This article first appeared in Estates Gazette on 20th April 2019. Republished with kind permission.
Could an industry-led code of practice secure the future of the current residential leasehold system?
Last month, a group of freeholders, managing agents and developers signed a public pledge signalling their intent to bring about positive change in the residential leasehold sector. Backed by the government and overseen by the Ministry of Housing, Communities & Local Government (MHCLG), this commitment to raise industry standards could turn out to be a watershed moment. Will it secure the future of the current leasehold system as we know it?
The need for change
Part of the significance of this pledge is the tacit acknowledgement it signals of the problems that have shaken parts of the leasehold sector in recent times – and the public and political reaction that has followed. Undoubtedly the most prominent and well-publicised issue has been onerous ground rents (for instance, those that double every 10 or 15 years). While only impacting a small fraction of the UK’s four million leaseholders, this has been a scandal that the media has quite rightly shone a bright light on. The practice of many developers in selling houses on a leasehold basis has also come under the spotlight. It is chiefly these issues that led to the government’s ongoing, extensive programme of consultation on reforming leasehold and “reinvigorating” commonhold.
Consumer protection is to lie at the heart of any change the government implements, and is thus a useful yardstick against which we should measure both any reform the government decides to implement and any industry-led proposals for regulation.
Flawed proposals for reform
From a consumer protection perspective, any proposals to prevent the grant of onerous leases and to severely limit the sale of houses on a leasehold basis are welcome. But some of the recommendations feel short-sighted. Among these is the MHCLG proposal for all ground rents on new leases to be reduced to £10 a year.
As I have previously commented (“A treatise in defence of ground rents”, EG, 26 May 2018: www.egi.co.uk/legal/a-treatise-in-defence-of ground -rents/), ground rent can serve a useful purpose in the modern market – principally through securing investment by professional institutional freeholders. These organisations can (and often do) play a crucial stewardship role when it comes to blocks of flats. Forcing them out will only open the door to less scrupulous parties – a point acknowledged in last month’s Communities Select Committee’s report.
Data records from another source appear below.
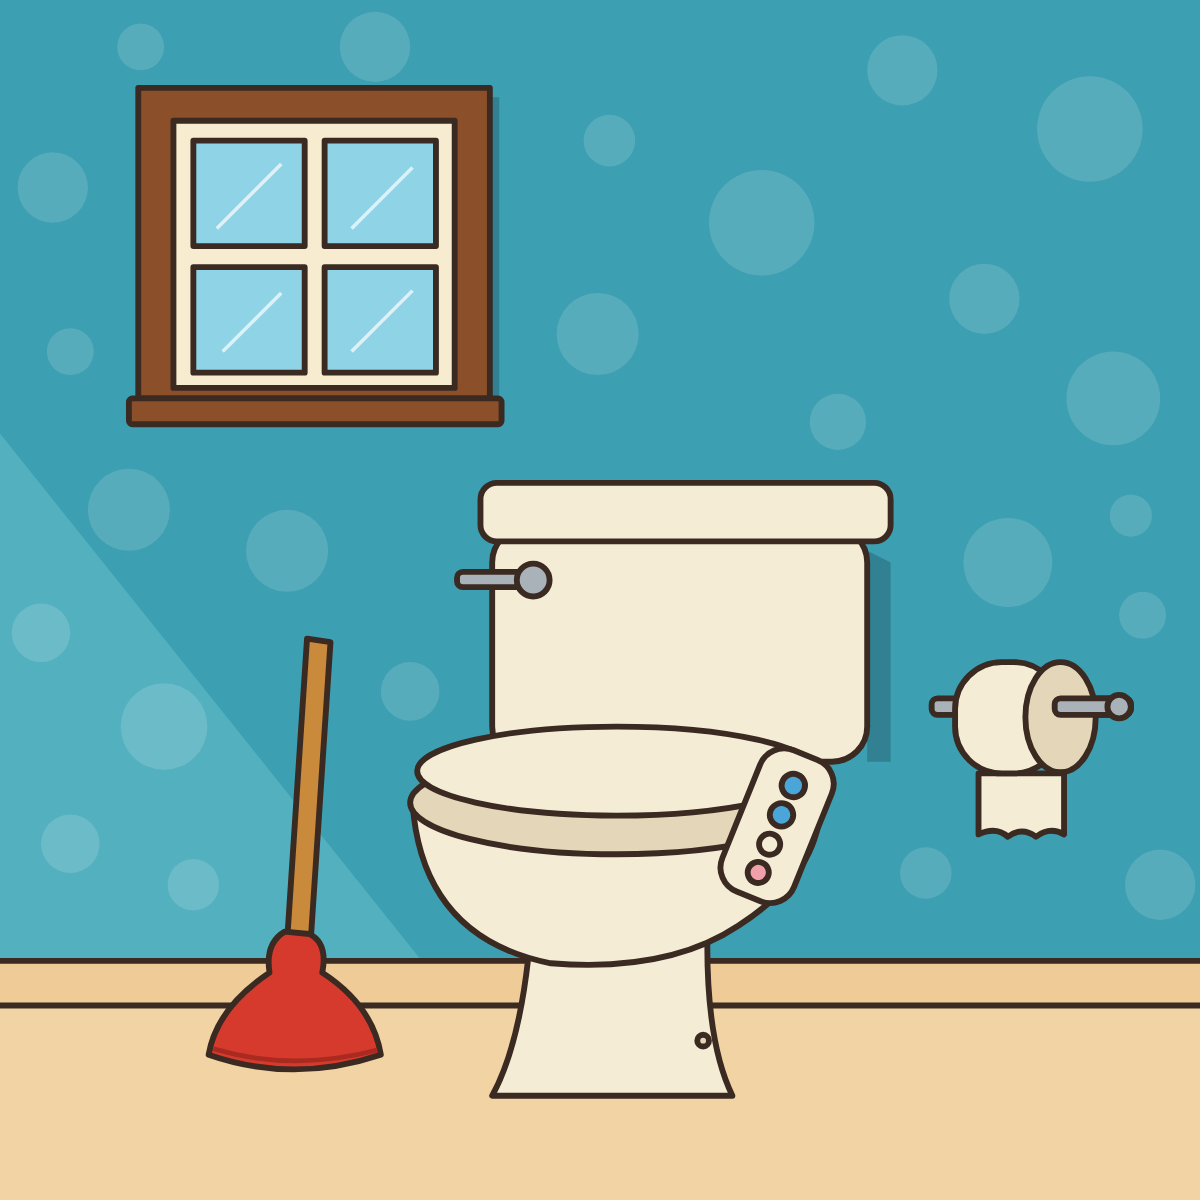
<!DOCTYPE html>
<html lang="en">
<head>
<meta charset="utf-8">
<title>Bathroom Corner</title>
<link rel="stylesheet" href="https://fonts.googleapis.com/css2?family=Nunito:wght@400&display=swap">
<style>
  :root {
    --wall: #3c9fb2;
    --wall-light: #62bcc8;
    --bubble: #ffffff;
    --ink: #3a2a22;
    --wood: #8b4f2a;
    --wood-light: #c98a3c;
    --window-inner: #f7ecd0;
    --glass: #8fd3e6;
    --porcelain: #f5ecd5;
    --porcelain-shade: #e4d6b8;
    --floor: #f2d3a4;
    --baseboard: #efcb98;
    --metal: #a9b2b8;
    --plunger-red: #d63a2c;
    --plunger-dark: #a92a20;
    --button-blue: #4aa6d8;
    --button-pink: #f0a0a8;
    --shadow: rgba(20, 40, 50, 0.25);
  }
  html, body {
    margin: 0;
    padding: 0;
    width: 1200px;
    height: 1200px;
    overflow: hidden;
    font-family: "Nunito", sans-serif;
  }
  .scene { display: block; width: 1200px; height: 1200px; }
  .outline { stroke: var(--ink); stroke-width: 5; stroke-linejoin: round; stroke-linecap: round; }
  .bubble { fill: var(--bubble); opacity: 0.14; }
</style>
</head>
<body>
<svg class="scene" viewBox="0 0 1024 1024" width="1200" height="1200" role="img" aria-label="Cartoon bathroom with toilet, plunger, window and toilet paper">
  <defs>
    <circle id="bubble-dot" r="1" class="bubble"/>
    <rect id="window-pane" width="95" height="90" fill="var(--glass)" class="outline"/>
  </defs>

  <g id="wall">
    <rect width="1024" height="1024" fill="var(--wall)"/>
    <polygon points="0,370 360,820 0,820" fill="var(--wall-light)" opacity="0.6"/>
    <g id="wall-bubbles">
      <circle cx="45" cy="160" r="30" class="bubble"/>
      <circle cx="120" cy="40" r="20" class="bubble"/>
      <circle cx="320" cy="40" r="30" class="bubble"/>
      <circle cx="520" cy="120" r="22" class="bubble"/>
      <circle cx="650" cy="190" r="45" class="bubble"/>
      <circle cx="770" cy="60" r="30" class="bubble"/>
      <circle cx="930" cy="110" r="45" class="bubble"/>
      <circle cx="840" cy="255" r="30" class="bubble"/>
      <circle cx="950" cy="340" r="40" class="bubble"/>
      <circle cx="715" cy="360" r="24" class="bubble"/>
      <circle cx="510" cy="285" r="35" class="bubble"/>
      <circle cx="60" cy="300" r="20" class="bubble"/>
      <circle cx="110" cy="435" r="35" class="bubble"/>
      <circle cx="245" cy="470" r="35" class="bubble"/>
      <circle cx="350" cy="590" r="25" class="bubble"/>
      <circle cx="35" cy="540" r="25" class="bubble"/>
      <circle cx="140" cy="620" r="37" class="bubble"/>
      <circle cx="60" cy="720" r="25" class="bubble"/>
      <circle cx="165" cy="755" r="22" class="bubble"/>
      <circle cx="860" cy="480" r="38" class="bubble"/>
      <circle cx="975" cy="525" r="20" class="bubble"/>
      <circle cx="990" cy="755" r="30" class="bubble"/>
      <circle cx="790" cy="745" r="22" class="bubble"/>
      <circle cx="965" cy="440" r="18" class="bubble"/>
    </g>
  </g>

  <g id="window">
    <rect x="126" y="83" width="300" height="265" fill="var(--shadow)"/>
    <rect x="118" y="75" width="300" height="265" fill="var(--wood)" class="outline"/>
    <rect x="148" y="103" width="240" height="228" fill="var(--window-inner)" class="outline"/>
    <use href="#window-pane" x="165" y="120"/>
    <use href="#window-pane" x="277" y="120"/>
    <use href="#window-pane" x="165" y="228"/>
    <use href="#window-pane" x="277" y="228"/>
    <g stroke="#ffffff" stroke-width="3" opacity="0.7">
      <line x1="185" y1="195" x2="240" y2="140"/>
      <line x1="300" y1="195" x2="352" y2="143"/>
      <line x1="190" y1="300" x2="240" y2="250"/>
      <line x1="300" y1="300" x2="352" y2="248"/>
    </g>
    <rect x="110" y="340" width="318" height="22" rx="3" fill="var(--wood)" class="outline"/>
  </g>

  <g id="floor">
    <rect x="0" y="820" width="1024" height="204" fill="var(--floor)"/>
    <rect x="0" y="820" width="1024" height="38" fill="var(--baseboard)"/>
    <line x1="0" y1="820" x2="1024" y2="820" class="outline"/>
    <line x1="0" y1="858" x2="1024" y2="858" class="outline" stroke-width="3"/>
  </g>

  <g id="toilet">
    <path d="M740 470 L760 480 L760 650 L740 650 Z" fill="var(--shadow)"/>
    <rect x="420" y="450" width="320" height="200" rx="30" fill="var(--porcelain)" class="outline"/>
    <rect x="410" y="412" width="350" height="50" rx="14" fill="var(--porcelain)" class="outline"/>
    <rect x="390" y="488" width="65" height="13" rx="5" fill="var(--metal)" class="outline" stroke-width="3"/>
    <circle cx="455" cy="495" r="14" fill="var(--metal)" class="outline" stroke-width="4"/>
    <path d="M455 760 Q450 880 420 935 L625 935 Q598 880 605 760 Z" fill="var(--porcelain)" class="outline"/>
    <circle cx="600" cy="888" r="5" fill="var(--porcelain-shade)" class="outline" stroke-width="3"/>
    <path d="M352 685 Q360 800 470 822 Q570 830 630 790 Q700 745 700 685 Z" fill="var(--porcelain)" class="outline"/>
    <ellipse cx="526" cy="685" rx="176" ry="44" fill="var(--porcelain-shade)" class="outline"/>
    <ellipse cx="526" cy="658" rx="170" ry="38" fill="var(--porcelain)" class="outline"/>
    <g id="bidet-remote" transform="rotate(22 665 700)">
      <rect x="632" y="640" width="66" height="130" rx="22" fill="var(--porcelain)" class="outline"/>
      <circle cx="665" cy="668" r="10" fill="var(--button-blue)" class="outline" stroke-width="3"/>
      <circle cx="665" cy="695" r="10" fill="var(--button-blue)" class="outline" stroke-width="3"/>
      <circle cx="665" cy="722" r="9" fill="var(--porcelain)" class="outline" stroke-width="3"/>
      <circle cx="665" cy="748" r="9" fill="var(--button-pink)" class="outline" stroke-width="3"/>
    </g>
  </g>

  <g id="plunger">
    <path d="M262 545 L282 548 L265 805 L245 803 Z" fill="var(--wood-light)" class="outline" stroke-width="4"/>
    <path d="M243 795 Q226 805 230 830 Q185 860 178 900 Q250 925 325 900 Q318 858 275 830 Q280 805 264 797 Z" fill="var(--plunger-red)" class="outline"/>
    <path d="M182 895 Q250 915 322 896" fill="none" stroke="var(--plunger-dark)" stroke-width="4"/>
  </g>

  <g id="toilet-paper">
    <rect x="795" y="596" width="170" height="14" rx="5" fill="var(--metal)" class="outline" stroke-width="3"/>
    <path d="M835 660 L835 712 Q850 705 860 714 Q872 705 884 714 Q896 705 908 712 L908 660 Z" fill="var(--porcelain)" class="outline" stroke-width="4"/>
    <rect x="815" y="565" width="90" height="95" rx="40" fill="var(--porcelain)" class="outline"/>
    <ellipse cx="905" cy="612" rx="30" ry="47" fill="var(--porcelain-shade)" class="outline"/>
    <rect x="900" y="596" width="65" height="14" rx="5" fill="var(--metal)" class="outline" stroke-width="3"/>
    <circle cx="955" cy="603" r="10" fill="var(--metal)" class="outline" stroke-width="3"/>
  </g>
</svg>
</body>
</html>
The report also suggested the leasehold system might be abolished altogether in favour of a commonhold structure, where residents manage their own developments. This is no solution. The government will face appreciable difficulties in getting industry behind commonhold. Also, Law Commission proposals to make it easier to convert from leasehold to commonhold are fraught with so many difficulties that any growth in commonhold use is likely to be slow and led by new developments.
Commonhold may seem utopian in principle but, given the diverse nature and interests of property owners within blocks of flats, in most cases would cause as many problems as it solves. It will suffer the same problems as other resident-managed schemes – and the same problems recruiting the right sort of directors with the long-term interests of a development in mind. With regards to making commonhold “compulsory”, government and campaigners should be careful what they wish for: it is one thing introducing regulation and capping ground rents at a sensible level; it is another to force everyone into communally managed developments. That is not a way to secure enhanced consumer protection.
Let the industry lead the way
A more sensible and efficient route to reform is through industry-led regulation, where all relevant stakeholders are pulling in the same direction. The pledge is a stepping stone towards this goal.
Among the commitments in the pledge are the elimination of onerous ground rents, the abolition of new leasehold houses and measures to ensure that leaseholders understand exactly what they are buying. Crucially, participants also commit to developing and making mandatory a code of practice that enforces the highest possible standards across the industry.
A version of this code has already been developed, albeit it needs perfecting. Under section 87 of the Leasehold Reform Housing and Urban Development Act 1993, the secretary of state can put the code on a statutory footing, granting it the teeth it needs to help rebuff arguments against self-regulation. The code in its current form covers areas from building safety and complaints procedures to unfair leases and property management.
Earlier this month, industry stakeholders convened to discuss this. The consensus was clear: it has great potential, but for it to work, it is essential that more sign up. It needs to engage all key stakeholders in the debate – not just professional institutional freeholders and developers, but also conveyancers, managing agents, resident management companies, and right to manage companies (in larger blocks). Leaseholder representatives need to give their views too.
Too often, reforms to the property sector are piecemeal. There is an opportunity now to promote holistic reform, and much quicker than could be achieved through long-winded statute-led reform. This is the only way to achieve a prompt consumer-focused outcome that gets to the heart of the problems.
Cynics will argue that the code is an empty gesture, as many of its obligations already exist. However, this is a demonstration of intent by the industry to bring in self-regulation, far quicker than the government could legislate for. If the government gets behind the code, once fully developed, this could be a fast and effective solution (albeit not a complete one) to a number of priorities around leasehold, all coming back to the all-important theme of consumer protection. We can only hope that both industry and government embrace the opportunity this represents.